The World Health Organization (WHO) and the Wikimedia Foundation, the nonprofit that administers Wikipedia, announced on Thursday a collaboration to expand the public’s access to the latest and most reliable information about COVID-19.
The collaboration will make trusted, public health information available under the Creative Commons Attribution-ShareAlike license at a time when countries face continuing resurgences of COVID-19 and social stability increasingly depends on the public’s shared understanding of the facts.
Through the collaboration, people everywhere will be able to access and share WHO infographics, videos, and other public health assets on Wikimedia Commons, a digital library of free images and other multimedia.
With these new freely-licensed resources, Wikipedia’s more than 250,000 volunteer editors can also build on and expand the site’s COVID-19 coverage, which currently offers more than 5,200 coronavirus-related articles in 175 languages. This WHO content will also be translated across national and regional languages through Wikipedia’s vast network of global volunteers.
“Equitable access to trusted health information is critical to keeping people safe and informed during the COVID-19 pandemic,” said Dr. Tedros Adhanom Ghebreyesus, Director-General of the World Health Organization. “Our new collaboration with the Wikimedia Foundation will increase access to reliable health information from WHO across multiple countries, languages, and devices.”
Since the beginning of the pandemic, WHO has taken steps to prevent an “infodemic”— defined by the organization as “an overabundance of information and the rapid spread of misleading or fabricated news, images, and videos.”
Wikipedia editors have similarly been on the frontlines of preventing the spread of misinformation surrounding the coronavirus, ensuring information about the pandemic is based on reliable sources and updated regularly on Wikipedia.
By making verified information about the pandemic available to more people on one of the world’s most-visited knowledge resources, the organizations aim to help curb this infodemic and ensure everyone can access critical public health information.
“Access to information is essential to healthy communities and should be treated as such,” said Katherine Maher, CEO at the Wikimedia Foundation. “This becomes even more clear in times of global health crises when information can have life-changing consequences. All institutions, from governments to international health agencies, scientific bodies to Wikipedia, must do our part to ensure everyone has equitable and trusted access to knowledge about public health, regardless of where you live or the language you speak.”
WHO has served as the leading international health agency spearheading the global response to the coronavirus outbreak. Since the beginning, WHO has worked to rapidly establish international coordination, scale up country readiness and response, and accelerate research and innovation. Today, as information on the transmission and epidemiology of the virus evolves, WHO continues to provide essential guidance and public health recommendations to governments, communities and individuals everywhere.

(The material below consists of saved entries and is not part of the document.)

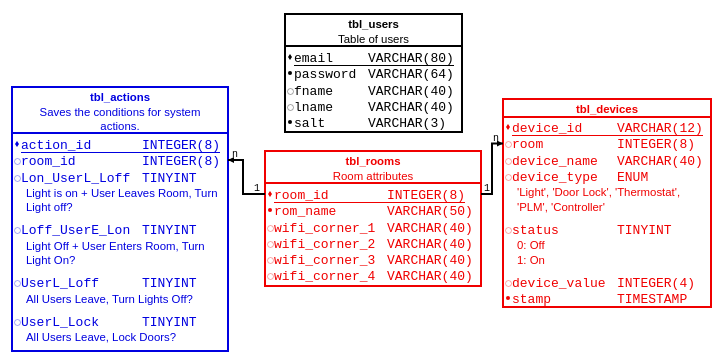
<!DOCTYPE html>
<html lang="en">
<head>
<meta charset="utf-8">
<title>Database schema</title>
<style>
:root { --black: #000; --blue: #0000e0; --red: #f00000; --paper: #fff; }
* { box-sizing: border-box; margin: 0; padding: 0; }
body { width: 724px; height: 364px; overflow: hidden; background: var(--paper); }
.schema { position: relative; width: 724px; height: 364px; overflow: hidden; }
.table { position: absolute; border: 2px solid; color: var(--ink); background: var(--paper); font: 11.4px/14.5px "Liberation Sans", Arial, sans-serif; white-space: nowrap; }
.users { --ink: var(--black); --head: 30px; --name: 74px; left: 284px; top: 13px; width: 179px; height: 120px; }
.actions { --ink: var(--blue); --head: 44px; --name: 121px; left: 11px; top: 86px; width: 218px; height: 266px; }
.rooms { --ink: var(--red); --head: 30px; --name: 113px; left: 264px; top: 150px; width: 218px; height: 137px; }
.devices { --ink: var(--red); --head: 16px; --name: 105px; left: 502px; top: 98px; width: 210px; height: 210px; }
header { height: calc(var(--head) + 2px); padding-top: 2px; border-bottom: 2px solid; text-align: center; }
h2 { font-size: 11.4px; line-height: 14.5px; }
ul { padding-top: 4px; list-style: none; }
.devices ul { padding-top: 3px; }
.field { position: relative; display: grid; grid-template-columns: 8px var(--name) max-content; width: max-content; font: 13px/16.3px "Liberation Mono", monospace; }
.field::before { content: ""; justify-self: center; width: 4px; height: 4px; margin-top: 4px; border-radius: 50%; background: currentColor; }
.optional::before { width: 5px; height: 5px; border: 1px solid; background: none; opacity: .35; }
.key::before { width: 4px; height: 6px; margin-top: 3px; border-radius: 0; clip-path: polygon(50% 0, 100% 50%, 50% 100%, 0 50%); }
.key::after { content: ""; position: absolute; left: 8px; right: 0; top: 14px; height: 1px; background: currentColor; }
.note { margin: -1px 0 8.6px; padding-left: 13px; }
.relations { position: absolute; left: 0; top: 0; }
.relations path { fill: none; stroke: var(--black); stroke-width: 2; }
.relations text { font: 10px "Liberation Mono", monospace; text-anchor: middle; }
</style>
</head>
<body>
<main class="schema">
  <section class="table users">
    <header><h2>tbl_users</h2><p>Table of users</p></header>
    <ul>
      <li class="field key"><span>email</span><span>VARCHAR(80)</span></li>
      <li class="field"><span>password</span><span>VARCHAR(64)</span></li>
      <li class="field optional"><span>fname</span><span>VARCHAR(40)</span></li>
      <li class="field optional"><span>lname</span><span>VARCHAR(40)</span></li>
      <li class="field"><span>salt</span><span>VARCHAR(3)</span></li>
    </ul>
  </section>

  <section class="table actions">
    <header><h2>tbl_actions</h2><p>Saves the conditions for system<br>actions.</p></header>
    <ul>
      <li class="field key"><span>action_id</span><span>INTEGER(8)</span></li>
      <li class="field optional"><span>room_id</span><span>INTEGER(8)</span></li>
      <li class="field optional"><span>Lon_UserL_Loff</span><span>TINYINT</span></li>
      <li class="note">Light is on + User Leaves Room, Turn<br>Light off?</li>
      <li class="field optional"><span>Loff_UserE_Lon</span><span>TINYINT</span></li>
      <li class="note">Light Off + User Enters Room, Turn<br>Light On?</li>
      <li class="field optional"><span>UserL_Loff</span><span>TINYINT</span></li>
      <li class="note">All Users Leave, Turn Lights Off?</li>
      <li class="field optional"><span>UserL_Lock</span><span>TINYINT</span></li>
      <li class="note">All Users Leave, Lock Doors?</li>
    </ul>
  </section>

  <section class="table rooms">
    <header><h2>tbl_rooms</h2><p>Room attributes</p></header>
    <ul>
      <li class="field key"><span>room_id</span><span>INTEGER(8)</span></li>
      <li class="field"><span>rom_name</span><span>VARCHAR(50)</span></li>
      <li class="field optional"><span>wifi_corner_1</span><span>VARCHAR(40)</span></li>
      <li class="field optional"><span>wifi_corner_2</span><span>VARCHAR(40)</span></li>
      <li class="field optional"><span>wifi_corner_3</span><span>VARCHAR(40)</span></li>
      <li class="field optional"><span>wifi_corner_4</span><span>VARCHAR(40)</span></li>
    </ul>
  </section>

  <section class="table devices">
    <header><h2>tbl_devices</h2></header>
    <ul>
      <li class="field key"><span>device_id</span><span>VARCHAR(12)</span></li>
      <li class="field optional"><span>room</span><span>INTEGER(8)</span></li>
      <li class="field optional"><span>device_name</span><span>VARCHAR(40)</span></li>
      <li class="field optional"><span>device_type</span><span>ENUM</span></li>
      <li class="note">'Light', 'Door Lock', 'Thermostat',<br>'PLM', 'Controller'</li>
      <li class="field optional"><span>status</span><span>TINYINT</span></li>
      <li class="note">0: Off<br>1: On</li>
      <li class="field optional"><span>device_value</span><span>INTEGER(4)</span></li>
      <li class="field"><span>stamp</span><span>TIMESTAMP</span></li>
    </ul>
  </section>

  <svg class="relations" width="724" height="364" viewBox="0 0 724 364" role="img" aria-label="One room has many actions and many devices">
    <defs>
      <marker id="arrow" markerUnits="userSpaceOnUse" markerWidth="6" markerHeight="6" refX="6" refY="3" orient="auto"><polygon points="0,0 6,3 0,6"/></marker>
    </defs>
    <path d="M265 194H243V160H228" marker-end="url(#arrow)"/>
    <path d="M481 194H492V143.500H503" marker-end="url(#arrow)"/>
    <text x="235" y="157">n</text>
    <text x="257" y="191">1</text>
    <text x="496" y="141">n</text>
    <text x="487" y="191">1</text>
  </svg>
</main>
</body>
</html>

At the same time, Wikipedia volunteer editors, many of whom are from the medical community, have been creating, updating, and translating Wikipedia articles with information from reliable sources about the pandemic. As one of the top ten sites in the world, studies have shown that Wikipedia is one of the most frequently viewed sources for health information.
At the moment, readers can access WHO’s mythbusting series of infographics on Wikimedia Commons. The infographics, which focus on addressing common misconceptions about COVID-19, are also available for Wikipedia editors to incorporate into Wikipedia articles.
In the coming months, the Wikimedia Foundation and WHO will continue uploading resources to Wikimedia Commons and collaborating with Wikipedia volunteer editors to better understand gaps in information needs on Wikipedia articles related to COVID-19 and how WHO resources can help fill these gaps.
Additionally, under the Creative Commons Attribution-ShareAlike license, other organizations, individuals, and websites can more easily share these materials on their own platforms without having to address stricter copyright restrictions.